The self-titled track of the album “Kids See Ghosts” directly mentions the album’s theme, acting as the album’s way of redefining what a ghost is to the duo. Instead of being past mistakes haunting them, it now becomes a connection to heaven and a guide for them, almost like an angel. Featured artists Yasiin Bey and Cudi point this out in the chorus, finishing it with “Kids see ghosts / Spirit (spirit, spirit, spirit) / Yeah, that’s the king.” Despite the stripped-down production compared to the rest of the album, it sonically fits in with the rest of the songs, with more emphasis on the verses that all three artists deliver. The last verse on the track is from West, where he talks about his struggles with perfection (“Don’t like bein’ questioned and don’t like bein’ less than / Any of competition in any of my professions / So I gotta guess then, I gotta stay the best man”), suicide ideation (“For anybody who said that I was better off dead / Told ’em ‘Don’t ever believe nothin’ that you ever read'”), his faith and struggles with Christianity (“Got a Bible by my bed, oh yes, I’m very Christian / Constantly repentin’, ’cause, yes, I never listen”), but also his successes in his career. It is yet another reflective track and the deep cut of the album, yet a guiding one for the duo.

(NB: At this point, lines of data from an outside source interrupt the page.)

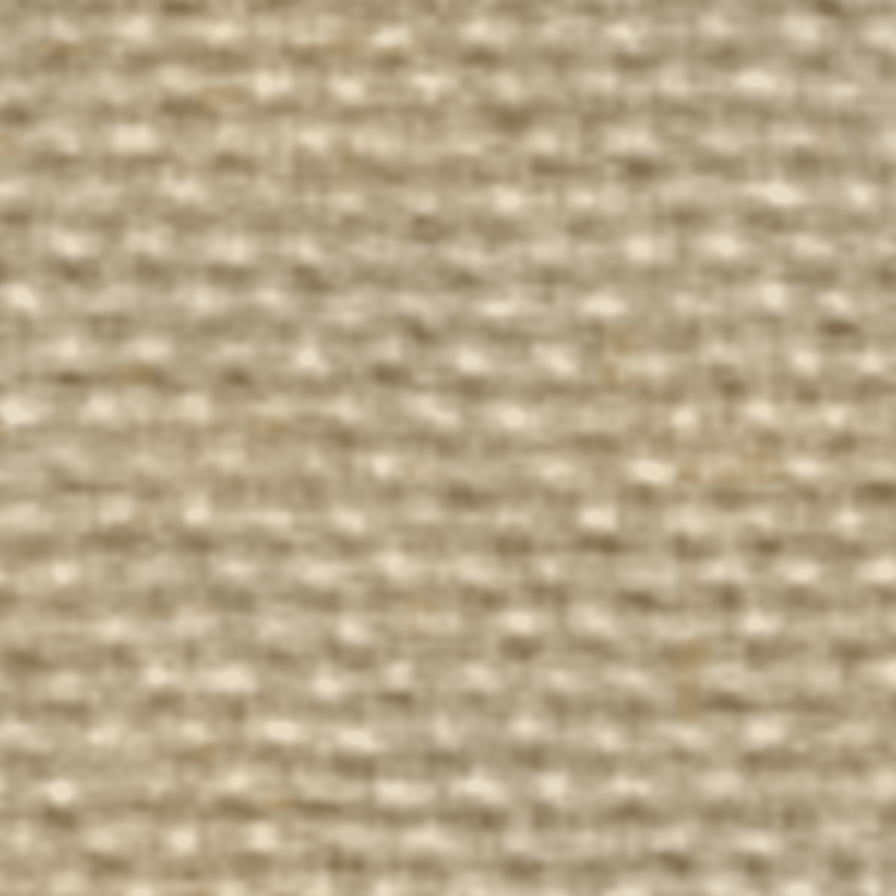
This texture is drawn by a Shadertoy shader. Its source:

```glsl
// Coarse plain-woven linen: staggered rows of pale thread crowns with dark pits below.
// Each crossing adds a jittered soft highlight and shadow to one tone value;
// bent threads, fibre noise and ochre flecks break up the regular weave.

const float PI = 3.14159265;
const vec2 WEAVE_COUNT = vec2(10.8, 16.6); // crowns per row, rows
const vec3 SHADOW_COLOR = vec3(0.51, 0.44, 0.31);
const vec3 LIGHT_COLOR = vec3(0.91, 0.86, 0.76);
const vec3 OCHRE_COLOR = vec3(0.66, 0.53, 0.32);

float hash(vec2 p) {
    vec3 q = fract(p.xyx * vec3(0.1031, 0.1030, 0.0973));
    q += dot(q, q.yzx + 33.33);
    return fract((q.x + q.y) * q.z);
}

float noise(vec2 p) {
    vec2 cell = floor(p);
    vec2 f = fract(p);
    f = f * f * (3.0 - 2.0 * f);
    float low = mix(hash(cell), hash(cell + vec2(1, 0)), f.x);
    float high = mix(hash(cell + vec2(0, 1)), hash(cell + vec2(1, 1)), f.x);
    return mix(low, high, f.y);
}

// Noise centred on zero, from -1 to 1
float signedNoise(vec2 p) {
    return 2.0 * noise(p) - 1.0;
}

float softBlob(vec2 offset, vec2 radius) {
    vec2 q = offset / radius;
    return exp(-0.5 * dot(q, q));
}

// Highlight and pit of one crossing; d is measured in weave cells
float crossingTone(vec2 d, vec2 id) {
    float strength = mix(0.5, 1.15, hash(id + 17.0));
    float depth = mix(0.4, 1.2, hash(id + 41.0));
    float width = mix(0.14, 0.22, hash(id + 73.0));
    d += (vec2(hash(id + 5.0), hash(id + 29.0)) - 0.5) * vec2(0.16, 0.18);
    d.y += 0.25 * d.x;
    float crown = softBlob(d, vec2(width, 0.18));
    float pit = softBlob(d + vec2(-0.04, 0.52), vec2(width + 0.04, 0.18));
    return 0.43 * strength * crown - 0.36 * depth * pit;
}

// Sum of nearby crossings, with every second row shifted by half a cell
float weaveTone(vec2 p) {
    float tone = 0.04 * cos(2.0 * PI * p.y);
    float nearestRow = floor(p.y + 0.5);
    for (int j = -1; j <= 1; j++) {
        float row = nearestRow + float(j);
        float shift = 0.7 - 0.5 * mod(row, 2.0);
        float nearestColumn = floor(p.x - shift + 0.5);
        for (int i = -1; i <= 1; i++) {
            vec2 id = vec2(nearestColumn + float(i), row);
            tone += crossingTone(p - vec2(id.x + shift, row), id + 50.0);
        }
    }
    return tone;
}

// Fibres along both thread directions plus broad uneven patches
float fibreTone(vec2 uv) {
    float along = signedNoise(uv * vec2(38.0, 90.0));
    float across = signedNoise(uv * vec2(75.0, 36.0) + 31.0);
    float grain = signedNoise(uv * 85.0 + 67.0);
    float patches = signedNoise(uv * vec2(5.0, 8.0) + 13.0);
    return 0.11 * along + 0.10 * across + 0.05 * grain + 0.03 * patches;
}

void mainImage(out vec4 fragColor, in vec2 fragCoord) {
    vec2 uv = fragCoord / iResolution.xy;

    // Slightly bent threads
    vec2 p = uv * WEAVE_COUNT;
    p.x += 0.14 * signedNoise(uv * vec2(4.0, 5.0) + 7.0);
    p.y += 0.12 * signedNoise(uv * vec2(5.0, 4.0) + 23.0);
    p.y += 0.07 * signedNoise(uv * vec2(20.0, 14.0) + 3.0);

    float tone = 0.52 + weaveTone(p) + fibreTone(uv);
    vec3 color = mix(SHADOW_COLOR, LIGHT_COLOR, clamp(tone, 0.0, 1.0));

    // Gentle drift from warm to cool yarn
    float warmth = signedNoise(uv * vec2(4.0, 6.0) + 90.0) + 0.4 * (0.5 - uv.x);
    color += warmth * vec3(0.004, 0.0, -0.010);

    // Sparse ochre flecks in the darker yarn
    float fleck = smoothstep(0.86, 0.98, noise(uv * vec2(13.0, 19.0) + 120.0));
    color = mix(color, OCHRE_COLOR, 0.35 * fleck * (1.0 - smoothstep(0.4, 0.9, tone)));

    fragColor = vec4(color, 1.0);
}
```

On the final track, “Cudi Montage,” the duo discusses issues with morality, crime, and violence, as well as the prison-industrial complex and how it contributes to those issues. The song is built off of a sample of “Burn The Rain,” a guitar riff performed by Kurt Cobain that went unreleased until 2015. It is similar in sound to “Fire,” as well as Cudi’s previous album Speedin’ Bullet 2 Heaven. It acts as a culmination of the past 6 tracks, keeping the theme of moving forward while also reflecting on not just themselves but the world they live in. In Cudi’s verse, he talks about his past instability, as well as how his belief in God has helped save him and make him stronger. His chorus further emphasizes this, with him repeating the phrase “Stay strong / Save me, Lord.” This also acts in contrast to the somber theme of the guitar sample, which conveys the opposite theme. West’s verse takes a different approach, using the story of a man who has lost his niece and has turned to violence as a metaphor for the cycle of violence (“Everybody want world peace / ‘Til your niece get shot in the dome-piece / Then you go and buy your own piece / Hopin’ it’ll help you find your own peace”) and the consequences of it. He reflects on issues with high crime rates, most notably in his hometown of Chicago, and how people resort to crime as a way to get by, not by choice. He also references the case of Alice Johnson, a woman who was convicted in 1996 for her involvement in a cocaine trafficking organization and whose sentence was commuted by then-President Donald Trump in 2018 for her behavior and mentorship of fellow inmates. It raises the question of morality in long sentencing, especially in Black Americans, as many people have been incarcerated due to them living surrounded by crime, and eventually seeing it as a way to survive. In non-violent crimes, many have gotten exaggerated and wrongful sentences that leave them in prison for an extremely long time, which West has repeatedly spoken out against in cases where they have reformed and changed as a person (most recently, Larry Hoover). He then concludes with “Both sides lose somebody / Somebody dies, somebody goes to jail” in the outro, which reflects on gang violence and how both sides end up losing through conflict in one way or another. He also repeats Cudi’s chorus, which in this case is a plea for God to help fix the cycle of violence. Both an introspective and extrospective track, it summarizes the key themes of Kids See Ghosts, as well as how the revelations they found throughout the album can apply to other facets of life.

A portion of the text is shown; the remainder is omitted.